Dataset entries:
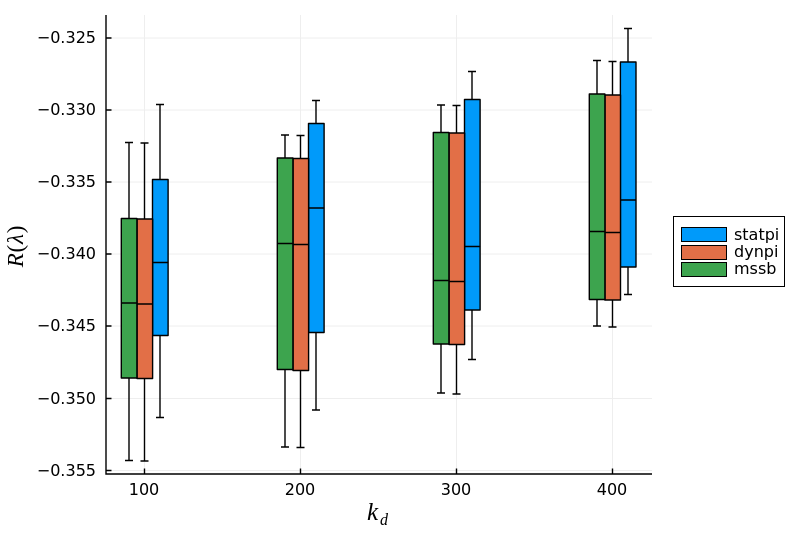
<!DOCTYPE html>
<html lang="en">
<head>
<meta charset="utf-8">
<title>Box plot of R(λ) by k_d</title>
<style>
:root {
  --paper: #ffffff;
  --ink: #000000;
  --grid: #eeeeee;
  --statpi: #009afa;
  --dynpi: #e26f47;
  --mssb: #3da44e;
}
* { box-sizing: border-box; margin: 0; padding: 0; }
html, body { width: 800px; height: 533px; overflow: hidden; background: var(--paper); }
.chart {
  position: relative;
  width: 800px;
  height: 533px;
  overflow: hidden;
  color: var(--ink);
  font: 16px/18px "DejaVu Sans", sans-serif;
}
.plot { position: absolute; inset: 0; display: block; }
.grid { stroke: var(--grid); stroke-width: 1; fill: none; }
.axes { stroke: var(--ink); stroke-width: 1.4; fill: none; }
.series { stroke: var(--ink); stroke-width: 1.4; stroke-linejoin: round; }
.series path { fill: none; }
.statpi { fill: var(--statpi); }
.dynpi { fill: var(--dynpi); }
.mssb { fill: var(--mssb); }

.y-ticks, .x-ticks { position: absolute; display: flex; list-style: none; }
.y-ticks { left: 0; top: 2px; width: 96px; flex-direction: column; }
.y-ticks li { height: 72.1px; display: flex; align-items: center; justify-content: flex-end; }
.x-ticks { left: 66px; top: 481px; }
.x-ticks li { width: 156px; text-align: center; }

.axis-title { position: absolute; font: 23px/24px "Liberation Serif", serif; white-space: nowrap; }
.y-title { left: -24px; top: 234px; width: 80px; text-align: center; transform: rotate(-90deg); letter-spacing: 0.8px; }
.x-title { left: 367px; top: 500px; font-size: 25px; }
.x-title sub { font-size: 16px; line-height: 0; vertical-align: -5px; margin-left: 2px; }

.legend {
  position: absolute;
  left: 673px;
  top: 216px;
  width: 112px;
  height: 71px;
  padding: 9px 0 0 7px;
  border: 1.4px solid var(--ink);
  background: var(--paper);
  list-style: none;
}
.legend li { display: flex; align-items: center; gap: 7px; height: 17.4px; }
.swatch { width: 46px; height: 15px; border: 1.4px solid var(--ink); }
.swatch.statpi { background: var(--statpi); }
.swatch.dynpi { background: var(--dynpi); }
.swatch.mssb { background: var(--mssb); }
</style>
</head>
<body>
<main class="chart">
  <svg class="plot" width="800" height="533" viewBox="0 0 800 533" role="img" aria-label="Box plots of statpi, dynpi and mssb for four values of k_d">
    <path class="grid" d="M144.5 15V474M300.5 15V474M456.5 15V474M612.5 15V474M106 38H652M106 110H652M106 182H652M106 254H652M106 326H652M106 398.5H652M106 470.5H652"/>
    <path class="axes" d="M106 15V474H652M106 38h5.5M106 110h5.5M106 182h5.5M106 254h5.5M106 326h5.5M106 398.5h5.5M106 470.5h5.5M144.5 474v-5.5M300.5 474v-5.5M456.5 474v-5.5M612.5 474v-5.5"/>

    <g class="series statpi">
      <rect x="152.5" y="179.5" width="15.6" height="156"/>
      <rect x="308.5" y="123.5" width="15.6" height="209"/>
      <rect x="464.5" y="99.5" width="15.6" height="210.5"/>
      <rect x="620.4" y="62" width="15.6" height="205"/>
      <path d="M156 104.5h8M160 104.5V179.5M152.5 262.5h15.6M160 335.5V417.5M156 417.5h8"/>
      <path d="M312 100.5h8M316 100.5V123.5M308.5 208h15.6M316 332.5V410M312 410h8"/>
      <path d="M468 71.5h8M472 71.5V99.5M464.5 246.5h15.6M472 310V359.5M468 359.5h8"/>
      <path d="M624 28.5h8M628 28.5V62M620.4 200h15.6M628 267V294.5M624 294.5h8"/>
    </g>

    <g class="series dynpi">
      <rect x="137" y="219" width="15.6" height="159.5"/>
      <rect x="293" y="158.5" width="15.6" height="212"/>
      <rect x="449" y="133" width="15.6" height="211.5"/>
      <rect x="604.9" y="95" width="15.6" height="205"/>
      <path d="M140.5 143h8M144.5 143V219M137 304h15.6M144.5 378.5V461M140.5 461h8"/>
      <path d="M296.5 135.5h8M300.5 135.5V158.5M293 244.5h15.6M300.5 370.5V447.5M296.5 447.5h8"/>
      <path d="M452.5 105.5h8M456.5 105.5V133M449 281.5h15.6M456.5 344.5V394M452.5 394h8"/>
      <path d="M608.5 61.5h8M612.5 61.5V95M604.9 232.5h15.6M612.5 300V327M608.5 327h8"/>
    </g>

    <g class="series mssb">
      <rect x="121.3" y="218.5" width="15.6" height="159.5"/>
      <rect x="277.3" y="158" width="15.6" height="211.5"/>
      <rect x="433.3" y="132.5" width="15.6" height="211.5"/>
      <rect x="589.3" y="94" width="15.6" height="205.5"/>
      <path d="M125 142.5h8M129 142.5V218.5M121.3 303h15.6M129 378V460.5M125 460.5h8"/>
      <path d="M281 135h8M285 135V158M277.3 243.5h15.6M285 369.5V447M281 447h8"/>
      <path d="M437 105h8M441 105V132.5M433.3 280.5h15.6M441 344V393M437 393h8"/>
      <path d="M593 60.5h8M597 60.5V94M589.3 231.5h15.6M597 299.5V326M593 326h8"/>
    </g>
  </svg>

  <ol class="y-ticks">
    <li>−0.325</li>
    <li>−0.330</li>
    <li>−0.335</li>
    <li>−0.340</li>
    <li>−0.345</li>
    <li>−0.350</li>
    <li>−0.355</li>
  </ol>
  <ol class="x-ticks">
    <li>100</li>
    <li>200</li>
    <li>300</li>
    <li>400</li>
  </ol>

  <p class="axis-title y-title"><i>R</i>(<i>λ</i>)</p>
  <p class="axis-title x-title"><i>k<sub>d</sub></i></p>

  <ul class="legend">
    <li><span class="swatch statpi"></span>statpi</li>
    <li><span class="swatch dynpi"></span>dynpi</li>
    <li><span class="swatch mssb"></span>mssb</li>
  </ul>
</main>
</body>
</html>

Task description: The answer must reproduce every line of the records above exactly, with all pictures left out.

Problem solution:
<!DOCTYPE html>
<html lang="en">
<head>
<meta charset="utf-8">
<title>Box plot of R(λ) by k_d</title>
<style>
:root {
  --paper: #ffffff;
  --ink: #000000;
  --grid: #eeeeee;
  --statpi: #009afa;
  --dynpi: #e26f47;
  --mssb: #3da44e;
}
* { box-sizing: border-box; margin: 0; padding: 0; }
html, body { width: 800px; height: 533px; overflow: hidden; background: var(--paper); }
.chart {
  position: relative;
  width: 800px;
  height: 533px;
  overflow: hidden;
  color: var(--ink);
  font: 16px/18px "DejaVu Sans", sans-serif;
}
.plot { position: absolute; inset: 0; display: block; }
.grid { stroke: var(--grid); stroke-width: 1; fill: none; }
.axes { stroke: var(--ink); stroke-width: 1.4; fill: none; }
.series { stroke: var(--ink); stroke-width: 1.4; stroke-linejoin: round; }
.series path { fill: none; }
.statpi { fill: var(--statpi); }
.dynpi { fill: var(--dynpi); }
.mssb { fill: var(--mssb); }

.y-ticks, .x-ticks { position: absolute; display: flex; list-style: none; }
.y-ticks { left: 0; top: 2px; width: 96px; flex-direction: column; }
.y-ticks li { height: 72.1px; display: flex; align-items: center; justify-content: flex-end; }
.x-ticks { left: 66px; top: 481px; }
.x-ticks li { width: 156px; text-align: center; }

.axis-title { position: absolute; font: 23px/24px "Liberation Serif", serif; white-space: nowrap; }
.y-title { left: -24px; top: 234px; width: 80px; text-align: center; transform: rotate(-90deg); letter-spacing: 0.8px; }
.x-title { left: 367px; top: 500px; font-size: 25px; }
.x-title sub { font-size: 16px; line-height: 0; vertical-align: -5px; margin-left: 2px; }

.legend {
  position: absolute;
  left: 673px;
  top: 216px;
  width: 112px;
  height: 71px;
  padding: 9px 0 0 7px;
  border: 1.4px solid var(--ink);
  background: var(--paper);
  list-style: none;
}
.legend li { display: flex; align-items: center; gap: 7px; height: 17.4px; }
.swatch { width: 46px; height: 15px; border: 1.4px solid var(--ink); }
.swatch.statpi { background: var(--statpi); }
.swatch.dynpi { background: var(--dynpi); }
.swatch.mssb { background: var(--mssb); }
</style>
</head>
<body>
<main class="chart">
  <svg class="plot" width="800" height="533" viewBox="0 0 800 533" role="img" aria-label="Box plots of statpi, dynpi and mssb for four values of k_d">
    <path class="grid" d="M144.5 15V474M300.5 15V474M456.5 15V474M612.5 15V474M106 38H652M106 110H652M106 182H652M106 254H652M106 326H652M106 398.5H652M106 470.5H652"/>
    <path class="axes" d="M106 15V474H652M106 38h5.5M106 110h5.5M106 182h5.5M106 254h5.5M106 326h5.5M106 398.5h5.5M106 470.5h5.5M144.5 474v-5.5M300.5 474v-5.5M456.5 474v-5.5M612.5 474v-5.5"/>

    <g class="series statpi">
      <rect x="152.5" y="179.5" width="15.6" height="156"/>
      <rect x="308.5" y="123.5" width="15.6" height="209"/>
      <rect x="464.5" y="99.5" width="15.6" height="210.5"/>
      <rect x="620.4" y="62" width="15.6" height="205"/>
      <path d="M156 104.5h8M160 104.5V179.5M152.5 262.5h15.6M160 335.5V417.5M156 417.5h8"/>
      <path d="M312 100.5h8M316 100.5V123.5M308.5 208h15.6M316 332.5V410M312 410h8"/>
      <path d="M468 71.5h8M472 71.5V99.5M464.5 246.5h15.6M472 310V359.5M468 359.5h8"/>
      <path d="M624 28.5h8M628 28.5V62M620.4 200h15.6M628 267V294.5M624 294.5h8"/>
    </g>

    <g class="series dynpi">
      <rect x="137" y="219" width="15.6" height="159.5"/>
      <rect x="293" y="158.5" width="15.6" height="212"/>
      <rect x="449" y="133" width="15.6" height="211.5"/>
      <rect x="604.9" y="95" width="15.6" height="205"/>
      <path d="M140.5 143h8M144.5 143V219M137 304h15.6M144.5 378.5V461M140.5 461h8"/>
      <path d="M296.5 135.5h8M300.5 135.5V158.5M293 244.5h15.6M300.5 370.5V447.5M296.5 447.5h8"/>
      <path d="M452.5 105.5h8M456.5 105.5V133M449 281.5h15.6M456.5 344.5V394M452.5 394h8"/>
      <path d="M608.5 61.5h8M612.5 61.5V95M604.9 232.5h15.6M612.5 300V327M608.5 327h8"/>
    </g>

    <g class="series mssb">
      <rect x="121.3" y="218.5" width="15.6" height="159.5"/>
      <rect x="277.3" y="158" width="15.6" height="211.5"/>
      <rect x="433.3" y="132.5" width="15.6" height="211.5"/>
      <rect x="589.3" y="94" width="15.6" height="205.5"/>
      <path d="M125 142.5h8M129 142.5V218.5M121.3 303h15.6M129 378V460.5M125 460.5h8"/>
      <path d="M281 135h8M285 135V158M277.3 243.5h15.6M285 369.5V447M281 447h8"/>
      <path d="M437 105h8M441 105V132.5M433.3 280.5h15.6M441 344V393M437 393h8"/>
      <path d="M593 60.5h8M597 60.5V94M589.3 231.5h15.6M597 299.5V326M593 326h8"/>
    </g>
  </svg>

  <ol class="y-ticks">
    <li>−0.325</li>
    <li>−0.330</li>
    <li>−0.335</li>
    <li>−0.340</li>
    <li>−0.345</li>
    <li>−0.350</li>
    <li>−0.355</li>
  </ol>
  <ol class="x-ticks">
    <li>100</li>
    <li>200</li>
    <li>300</li>
    <li>400</li>
  </ol>

  <p class="axis-title y-title"><i>R</i>(<i>λ</i>)</p>
  <p class="axis-title x-title"><i>k<sub>d</sub></i></p>

  <ul class="legend">
    <li><span class="swatch statpi"></span>statpi</li>
    <li><span class="swatch dynpi"></span>dynpi</li>
    <li><span class="swatch mssb"></span>mssb</li>
  </ul>
</main>
</body>
</html>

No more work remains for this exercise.